Segment Start: SOURCE RECORDS
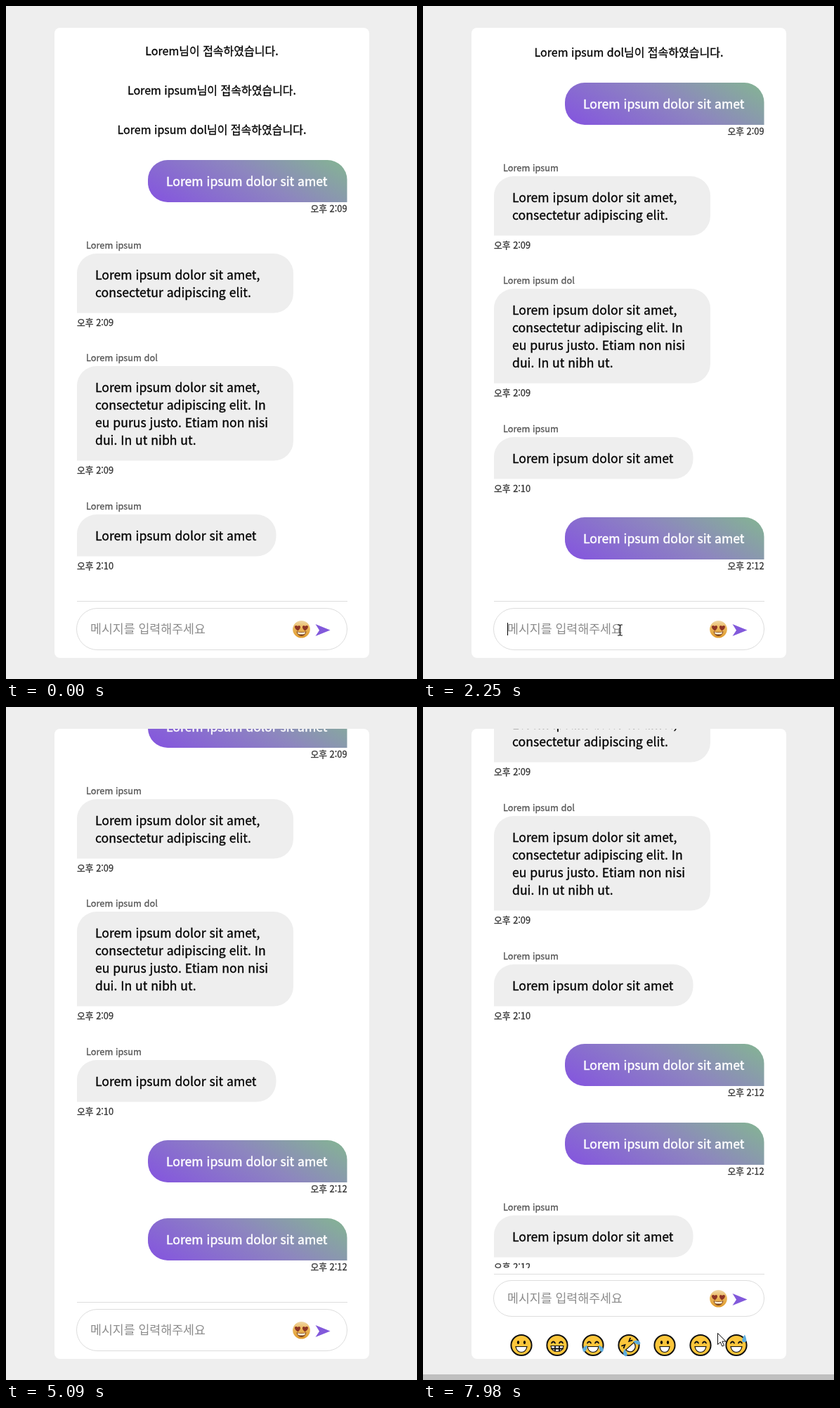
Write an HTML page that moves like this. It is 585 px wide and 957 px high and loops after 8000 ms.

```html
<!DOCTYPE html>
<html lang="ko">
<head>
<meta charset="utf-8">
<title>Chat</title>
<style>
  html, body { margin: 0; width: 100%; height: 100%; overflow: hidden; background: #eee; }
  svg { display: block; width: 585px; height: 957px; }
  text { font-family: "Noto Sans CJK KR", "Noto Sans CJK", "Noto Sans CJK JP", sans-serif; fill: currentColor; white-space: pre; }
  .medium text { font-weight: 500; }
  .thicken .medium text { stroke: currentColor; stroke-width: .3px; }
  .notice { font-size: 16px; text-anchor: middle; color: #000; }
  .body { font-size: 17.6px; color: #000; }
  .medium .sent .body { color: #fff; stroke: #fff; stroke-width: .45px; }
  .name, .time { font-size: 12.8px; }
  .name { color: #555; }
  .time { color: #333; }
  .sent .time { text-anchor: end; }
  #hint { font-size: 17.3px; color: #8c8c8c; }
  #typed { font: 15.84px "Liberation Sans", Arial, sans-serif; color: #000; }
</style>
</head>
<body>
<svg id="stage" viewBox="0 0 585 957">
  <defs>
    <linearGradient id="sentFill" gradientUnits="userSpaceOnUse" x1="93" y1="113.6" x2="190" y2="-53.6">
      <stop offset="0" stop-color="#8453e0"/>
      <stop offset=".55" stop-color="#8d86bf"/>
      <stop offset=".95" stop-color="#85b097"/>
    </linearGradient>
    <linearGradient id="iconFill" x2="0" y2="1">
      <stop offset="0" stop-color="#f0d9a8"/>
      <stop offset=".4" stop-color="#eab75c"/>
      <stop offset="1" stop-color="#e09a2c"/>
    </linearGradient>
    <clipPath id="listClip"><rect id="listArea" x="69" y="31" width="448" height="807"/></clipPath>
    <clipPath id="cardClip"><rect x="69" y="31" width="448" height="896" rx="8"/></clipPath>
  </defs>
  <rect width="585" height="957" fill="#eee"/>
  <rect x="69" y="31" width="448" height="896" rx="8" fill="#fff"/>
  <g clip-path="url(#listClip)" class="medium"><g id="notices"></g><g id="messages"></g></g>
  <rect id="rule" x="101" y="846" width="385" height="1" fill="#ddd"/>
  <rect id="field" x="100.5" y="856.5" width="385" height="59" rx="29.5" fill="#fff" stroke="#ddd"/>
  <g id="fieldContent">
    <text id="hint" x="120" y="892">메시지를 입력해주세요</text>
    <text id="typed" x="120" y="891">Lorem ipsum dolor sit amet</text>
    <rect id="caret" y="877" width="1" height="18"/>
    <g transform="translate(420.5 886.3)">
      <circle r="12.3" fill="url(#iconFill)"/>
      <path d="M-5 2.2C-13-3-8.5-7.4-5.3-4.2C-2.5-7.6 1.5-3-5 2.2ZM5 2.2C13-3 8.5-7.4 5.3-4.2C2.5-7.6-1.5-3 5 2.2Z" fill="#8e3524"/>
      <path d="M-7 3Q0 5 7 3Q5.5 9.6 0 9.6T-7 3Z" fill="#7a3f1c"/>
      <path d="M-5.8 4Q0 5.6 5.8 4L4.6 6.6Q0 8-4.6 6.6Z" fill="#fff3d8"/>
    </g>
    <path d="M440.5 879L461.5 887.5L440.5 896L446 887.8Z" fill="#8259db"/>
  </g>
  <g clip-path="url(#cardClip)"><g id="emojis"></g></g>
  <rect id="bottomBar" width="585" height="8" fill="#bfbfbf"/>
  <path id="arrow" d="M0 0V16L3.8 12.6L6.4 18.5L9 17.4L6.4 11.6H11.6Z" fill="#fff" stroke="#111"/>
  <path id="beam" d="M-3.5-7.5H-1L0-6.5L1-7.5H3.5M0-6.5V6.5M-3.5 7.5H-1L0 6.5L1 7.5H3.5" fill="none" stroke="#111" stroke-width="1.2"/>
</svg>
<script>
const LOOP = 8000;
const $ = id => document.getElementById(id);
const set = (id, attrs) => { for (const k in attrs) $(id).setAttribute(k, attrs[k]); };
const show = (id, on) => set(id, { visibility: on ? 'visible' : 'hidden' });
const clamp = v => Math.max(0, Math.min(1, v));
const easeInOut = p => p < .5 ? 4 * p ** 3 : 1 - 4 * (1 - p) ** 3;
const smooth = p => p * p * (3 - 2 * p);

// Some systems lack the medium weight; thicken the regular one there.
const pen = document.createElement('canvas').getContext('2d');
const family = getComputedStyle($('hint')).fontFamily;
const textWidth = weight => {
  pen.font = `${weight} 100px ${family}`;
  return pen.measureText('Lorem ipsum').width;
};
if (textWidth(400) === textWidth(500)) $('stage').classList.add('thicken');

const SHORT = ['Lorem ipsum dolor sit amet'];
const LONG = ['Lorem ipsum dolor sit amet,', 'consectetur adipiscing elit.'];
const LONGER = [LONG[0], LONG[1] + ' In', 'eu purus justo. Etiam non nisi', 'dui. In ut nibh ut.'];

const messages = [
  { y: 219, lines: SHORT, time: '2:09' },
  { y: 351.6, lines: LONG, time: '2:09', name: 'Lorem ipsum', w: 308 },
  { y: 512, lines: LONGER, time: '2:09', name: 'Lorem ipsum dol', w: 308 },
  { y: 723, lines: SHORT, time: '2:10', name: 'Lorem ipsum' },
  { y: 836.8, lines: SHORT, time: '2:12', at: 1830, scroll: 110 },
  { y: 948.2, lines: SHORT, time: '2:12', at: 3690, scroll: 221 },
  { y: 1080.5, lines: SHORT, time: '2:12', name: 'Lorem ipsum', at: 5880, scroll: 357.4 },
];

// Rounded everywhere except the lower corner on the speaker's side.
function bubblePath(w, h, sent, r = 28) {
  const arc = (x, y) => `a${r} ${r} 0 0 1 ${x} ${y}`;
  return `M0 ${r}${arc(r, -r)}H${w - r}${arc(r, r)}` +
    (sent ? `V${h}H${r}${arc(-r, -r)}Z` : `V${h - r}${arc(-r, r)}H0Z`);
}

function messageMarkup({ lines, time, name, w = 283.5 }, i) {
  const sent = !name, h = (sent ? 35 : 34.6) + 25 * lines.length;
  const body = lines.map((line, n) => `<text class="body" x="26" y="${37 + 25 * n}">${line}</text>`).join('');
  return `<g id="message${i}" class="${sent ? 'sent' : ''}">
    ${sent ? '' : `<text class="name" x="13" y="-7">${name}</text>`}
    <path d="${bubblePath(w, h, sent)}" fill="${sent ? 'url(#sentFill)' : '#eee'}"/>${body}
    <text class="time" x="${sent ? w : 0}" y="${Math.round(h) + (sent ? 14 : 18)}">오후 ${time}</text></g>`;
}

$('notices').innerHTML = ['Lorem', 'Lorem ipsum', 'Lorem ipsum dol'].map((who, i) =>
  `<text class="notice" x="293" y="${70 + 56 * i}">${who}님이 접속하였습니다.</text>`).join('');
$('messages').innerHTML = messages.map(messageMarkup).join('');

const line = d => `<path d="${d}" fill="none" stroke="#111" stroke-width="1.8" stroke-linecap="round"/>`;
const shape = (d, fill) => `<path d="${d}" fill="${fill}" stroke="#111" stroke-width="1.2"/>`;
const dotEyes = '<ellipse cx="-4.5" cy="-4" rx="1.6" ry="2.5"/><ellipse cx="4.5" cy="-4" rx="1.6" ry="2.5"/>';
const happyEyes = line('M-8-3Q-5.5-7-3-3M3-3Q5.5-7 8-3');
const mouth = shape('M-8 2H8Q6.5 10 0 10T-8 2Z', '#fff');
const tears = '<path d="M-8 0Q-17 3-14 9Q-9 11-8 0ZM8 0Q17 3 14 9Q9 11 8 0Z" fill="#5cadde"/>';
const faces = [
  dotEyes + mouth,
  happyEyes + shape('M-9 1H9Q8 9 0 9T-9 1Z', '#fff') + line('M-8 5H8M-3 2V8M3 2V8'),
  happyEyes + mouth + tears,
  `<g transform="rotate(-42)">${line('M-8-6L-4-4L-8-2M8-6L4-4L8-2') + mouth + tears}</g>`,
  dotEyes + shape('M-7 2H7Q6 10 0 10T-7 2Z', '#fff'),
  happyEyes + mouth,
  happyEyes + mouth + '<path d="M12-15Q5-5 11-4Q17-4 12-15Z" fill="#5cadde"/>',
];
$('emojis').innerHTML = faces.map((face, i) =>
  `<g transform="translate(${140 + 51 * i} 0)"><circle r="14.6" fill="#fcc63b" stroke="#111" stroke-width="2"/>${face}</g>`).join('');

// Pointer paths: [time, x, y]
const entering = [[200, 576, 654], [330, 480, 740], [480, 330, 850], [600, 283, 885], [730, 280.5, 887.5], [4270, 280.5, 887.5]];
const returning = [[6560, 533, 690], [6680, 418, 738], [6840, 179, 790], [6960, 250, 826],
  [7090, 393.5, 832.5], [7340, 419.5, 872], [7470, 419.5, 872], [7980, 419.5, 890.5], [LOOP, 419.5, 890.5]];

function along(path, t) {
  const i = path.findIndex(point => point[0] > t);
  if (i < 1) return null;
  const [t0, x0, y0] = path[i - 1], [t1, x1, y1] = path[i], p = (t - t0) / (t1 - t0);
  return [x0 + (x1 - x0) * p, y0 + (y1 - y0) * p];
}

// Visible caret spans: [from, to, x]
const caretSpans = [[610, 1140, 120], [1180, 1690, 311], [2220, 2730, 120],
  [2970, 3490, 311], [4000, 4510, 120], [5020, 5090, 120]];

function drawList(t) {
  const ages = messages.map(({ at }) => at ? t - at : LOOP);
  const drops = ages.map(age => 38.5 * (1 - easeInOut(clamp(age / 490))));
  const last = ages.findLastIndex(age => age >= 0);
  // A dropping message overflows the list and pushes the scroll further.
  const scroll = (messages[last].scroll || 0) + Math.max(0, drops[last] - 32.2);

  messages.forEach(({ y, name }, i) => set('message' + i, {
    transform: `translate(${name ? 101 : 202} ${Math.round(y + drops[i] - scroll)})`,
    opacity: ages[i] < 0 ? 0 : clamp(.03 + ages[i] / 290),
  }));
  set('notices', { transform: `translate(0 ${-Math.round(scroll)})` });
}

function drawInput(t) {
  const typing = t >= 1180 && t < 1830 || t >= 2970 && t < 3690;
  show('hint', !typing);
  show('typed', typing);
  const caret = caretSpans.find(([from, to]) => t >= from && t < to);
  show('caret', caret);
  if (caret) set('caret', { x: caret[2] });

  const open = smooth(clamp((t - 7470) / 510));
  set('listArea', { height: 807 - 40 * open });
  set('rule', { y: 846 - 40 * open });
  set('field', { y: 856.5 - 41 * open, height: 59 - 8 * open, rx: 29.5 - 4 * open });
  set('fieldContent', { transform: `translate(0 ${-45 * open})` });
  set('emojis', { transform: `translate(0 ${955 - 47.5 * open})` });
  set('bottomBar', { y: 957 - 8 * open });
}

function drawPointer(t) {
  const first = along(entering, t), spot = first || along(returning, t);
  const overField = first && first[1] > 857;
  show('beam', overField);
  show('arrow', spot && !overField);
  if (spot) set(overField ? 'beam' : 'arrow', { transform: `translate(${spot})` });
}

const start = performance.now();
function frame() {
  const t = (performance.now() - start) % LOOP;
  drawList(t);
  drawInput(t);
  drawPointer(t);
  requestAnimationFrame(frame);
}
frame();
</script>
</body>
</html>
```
Segment End: SOURCE RECORDS
Segment Start: SOURCE RECORDS
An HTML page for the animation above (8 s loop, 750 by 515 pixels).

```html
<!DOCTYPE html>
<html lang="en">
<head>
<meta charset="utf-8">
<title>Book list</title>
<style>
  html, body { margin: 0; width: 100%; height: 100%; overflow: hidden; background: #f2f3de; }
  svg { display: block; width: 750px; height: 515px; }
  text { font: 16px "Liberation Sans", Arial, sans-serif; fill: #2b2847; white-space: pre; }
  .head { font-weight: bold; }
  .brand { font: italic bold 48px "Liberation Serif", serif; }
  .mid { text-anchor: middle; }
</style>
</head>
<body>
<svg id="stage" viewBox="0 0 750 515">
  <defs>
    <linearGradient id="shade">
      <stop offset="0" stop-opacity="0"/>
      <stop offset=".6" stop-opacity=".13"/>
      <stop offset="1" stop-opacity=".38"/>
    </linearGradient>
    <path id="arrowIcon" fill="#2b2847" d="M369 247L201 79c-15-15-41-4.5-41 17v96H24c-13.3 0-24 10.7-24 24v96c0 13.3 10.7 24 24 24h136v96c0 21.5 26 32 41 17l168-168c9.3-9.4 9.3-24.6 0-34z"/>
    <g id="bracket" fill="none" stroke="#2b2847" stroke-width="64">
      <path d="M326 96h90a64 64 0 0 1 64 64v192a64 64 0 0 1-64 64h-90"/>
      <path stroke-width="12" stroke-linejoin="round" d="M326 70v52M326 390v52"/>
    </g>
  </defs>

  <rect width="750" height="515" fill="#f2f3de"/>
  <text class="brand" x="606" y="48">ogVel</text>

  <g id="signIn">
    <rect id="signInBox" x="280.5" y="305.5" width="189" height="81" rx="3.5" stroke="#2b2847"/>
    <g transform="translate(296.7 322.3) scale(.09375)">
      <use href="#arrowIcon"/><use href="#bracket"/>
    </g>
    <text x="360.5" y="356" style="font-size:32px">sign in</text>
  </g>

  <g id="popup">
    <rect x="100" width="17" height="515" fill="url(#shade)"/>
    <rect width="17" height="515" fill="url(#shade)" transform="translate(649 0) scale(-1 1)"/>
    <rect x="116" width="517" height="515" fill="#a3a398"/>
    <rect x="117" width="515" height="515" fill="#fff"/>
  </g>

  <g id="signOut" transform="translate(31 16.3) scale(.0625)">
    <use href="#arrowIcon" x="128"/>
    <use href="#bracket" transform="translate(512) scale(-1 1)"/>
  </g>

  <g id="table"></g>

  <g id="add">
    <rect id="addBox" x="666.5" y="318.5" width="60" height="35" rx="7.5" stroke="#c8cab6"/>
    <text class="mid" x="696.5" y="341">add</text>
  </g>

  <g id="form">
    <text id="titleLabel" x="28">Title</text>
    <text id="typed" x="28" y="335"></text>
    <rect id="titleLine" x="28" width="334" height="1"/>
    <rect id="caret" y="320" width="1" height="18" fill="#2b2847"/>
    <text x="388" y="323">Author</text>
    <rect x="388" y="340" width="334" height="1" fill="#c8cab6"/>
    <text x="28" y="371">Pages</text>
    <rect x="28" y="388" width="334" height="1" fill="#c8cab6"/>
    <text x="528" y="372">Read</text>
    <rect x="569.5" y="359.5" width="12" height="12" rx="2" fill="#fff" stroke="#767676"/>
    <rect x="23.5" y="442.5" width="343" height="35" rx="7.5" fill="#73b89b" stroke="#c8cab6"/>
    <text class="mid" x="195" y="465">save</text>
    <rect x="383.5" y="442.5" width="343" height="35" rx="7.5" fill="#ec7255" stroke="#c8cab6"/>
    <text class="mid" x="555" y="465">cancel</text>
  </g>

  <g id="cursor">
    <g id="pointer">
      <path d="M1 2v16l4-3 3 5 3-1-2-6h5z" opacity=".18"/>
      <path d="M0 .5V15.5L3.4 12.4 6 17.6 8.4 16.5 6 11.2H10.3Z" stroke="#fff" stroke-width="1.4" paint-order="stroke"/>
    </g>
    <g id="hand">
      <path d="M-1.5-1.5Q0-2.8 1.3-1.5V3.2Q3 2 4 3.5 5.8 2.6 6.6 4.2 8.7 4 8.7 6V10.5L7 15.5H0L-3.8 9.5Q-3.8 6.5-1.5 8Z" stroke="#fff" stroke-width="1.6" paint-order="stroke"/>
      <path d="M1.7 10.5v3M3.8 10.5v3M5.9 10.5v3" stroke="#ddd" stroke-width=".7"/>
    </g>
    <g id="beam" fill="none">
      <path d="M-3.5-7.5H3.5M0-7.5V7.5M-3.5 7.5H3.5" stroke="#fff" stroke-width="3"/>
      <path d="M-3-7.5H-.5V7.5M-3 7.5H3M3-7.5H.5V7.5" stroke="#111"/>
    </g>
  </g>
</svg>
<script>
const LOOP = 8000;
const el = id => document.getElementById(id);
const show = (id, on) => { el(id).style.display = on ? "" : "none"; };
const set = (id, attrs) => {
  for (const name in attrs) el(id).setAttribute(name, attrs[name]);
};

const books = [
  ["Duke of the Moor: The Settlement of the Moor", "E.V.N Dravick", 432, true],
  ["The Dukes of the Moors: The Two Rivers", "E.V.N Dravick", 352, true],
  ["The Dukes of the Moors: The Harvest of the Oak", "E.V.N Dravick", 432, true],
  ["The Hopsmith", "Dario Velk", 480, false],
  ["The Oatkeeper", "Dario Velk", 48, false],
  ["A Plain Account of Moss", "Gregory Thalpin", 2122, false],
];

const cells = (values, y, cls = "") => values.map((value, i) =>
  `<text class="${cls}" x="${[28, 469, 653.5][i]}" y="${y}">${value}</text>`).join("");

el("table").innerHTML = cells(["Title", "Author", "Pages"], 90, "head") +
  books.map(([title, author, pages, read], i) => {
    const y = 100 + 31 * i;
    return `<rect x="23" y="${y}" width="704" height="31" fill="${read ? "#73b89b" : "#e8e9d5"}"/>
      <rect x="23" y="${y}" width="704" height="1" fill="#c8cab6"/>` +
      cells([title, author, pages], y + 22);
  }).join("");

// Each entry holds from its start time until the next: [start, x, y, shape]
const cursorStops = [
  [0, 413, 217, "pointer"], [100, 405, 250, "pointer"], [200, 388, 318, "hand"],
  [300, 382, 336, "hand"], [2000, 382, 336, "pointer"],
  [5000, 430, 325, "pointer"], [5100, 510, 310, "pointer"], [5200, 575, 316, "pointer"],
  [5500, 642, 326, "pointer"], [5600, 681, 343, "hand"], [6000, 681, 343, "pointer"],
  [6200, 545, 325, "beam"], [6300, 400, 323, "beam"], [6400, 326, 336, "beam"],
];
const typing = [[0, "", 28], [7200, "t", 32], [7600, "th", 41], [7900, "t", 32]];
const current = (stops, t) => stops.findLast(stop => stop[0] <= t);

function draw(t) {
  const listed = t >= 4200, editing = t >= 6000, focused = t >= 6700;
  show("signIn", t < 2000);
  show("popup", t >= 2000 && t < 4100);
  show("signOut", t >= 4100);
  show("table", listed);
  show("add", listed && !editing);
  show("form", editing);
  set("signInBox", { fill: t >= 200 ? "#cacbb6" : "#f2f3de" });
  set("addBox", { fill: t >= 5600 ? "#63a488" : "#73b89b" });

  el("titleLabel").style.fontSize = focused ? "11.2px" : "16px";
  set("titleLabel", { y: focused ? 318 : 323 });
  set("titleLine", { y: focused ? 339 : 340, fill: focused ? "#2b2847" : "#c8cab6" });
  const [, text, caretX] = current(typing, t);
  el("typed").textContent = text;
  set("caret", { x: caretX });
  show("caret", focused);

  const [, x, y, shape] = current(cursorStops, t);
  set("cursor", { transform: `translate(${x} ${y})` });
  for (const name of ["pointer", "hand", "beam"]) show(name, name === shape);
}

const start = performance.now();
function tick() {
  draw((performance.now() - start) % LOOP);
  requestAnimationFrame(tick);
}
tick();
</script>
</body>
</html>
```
Segment End: SOURCE RECORDS
- [AIM OF THE EXERCISE]
Your answer must be every line from the entries that contains the string "lines", copied as it stands.

- [RESPONSE TO THE EXERCISE]
  { y: 219, lines: SHORT, time: '2:09' },
  { y: 351.6, lines: LONG, time: '2:09', name: 'Lorem ipsum', w: 308 },
  { y: 512, lines: LONGER, time: '2:09', name: 'Lorem ipsum dol', w: 308 },
  { y: 723, lines: SHORT, time: '2:10', name: 'Lorem ipsum' },
  { y: 836.8, lines: SHORT, time: '2:12', at: 1830, scroll: 110 },
  { y: 948.2, lines: SHORT, time: '2:12', at: 3690, scroll: 221 },
  { y: 1080.5, lines: SHORT, time: '2:12', name: 'Lorem ipsum', at: 5880, scroll: 357.4 },
function messageMarkup({ lines, time, name, w = 283.5 }, i) {
  const sent = !name, h = (sent ? 35 : 34.6) + 25 * lines.length;
  const body = lines.map((line, n) => `<text class="body" x="26" y="${37 + 25 * n}">${line}</text>`).join('');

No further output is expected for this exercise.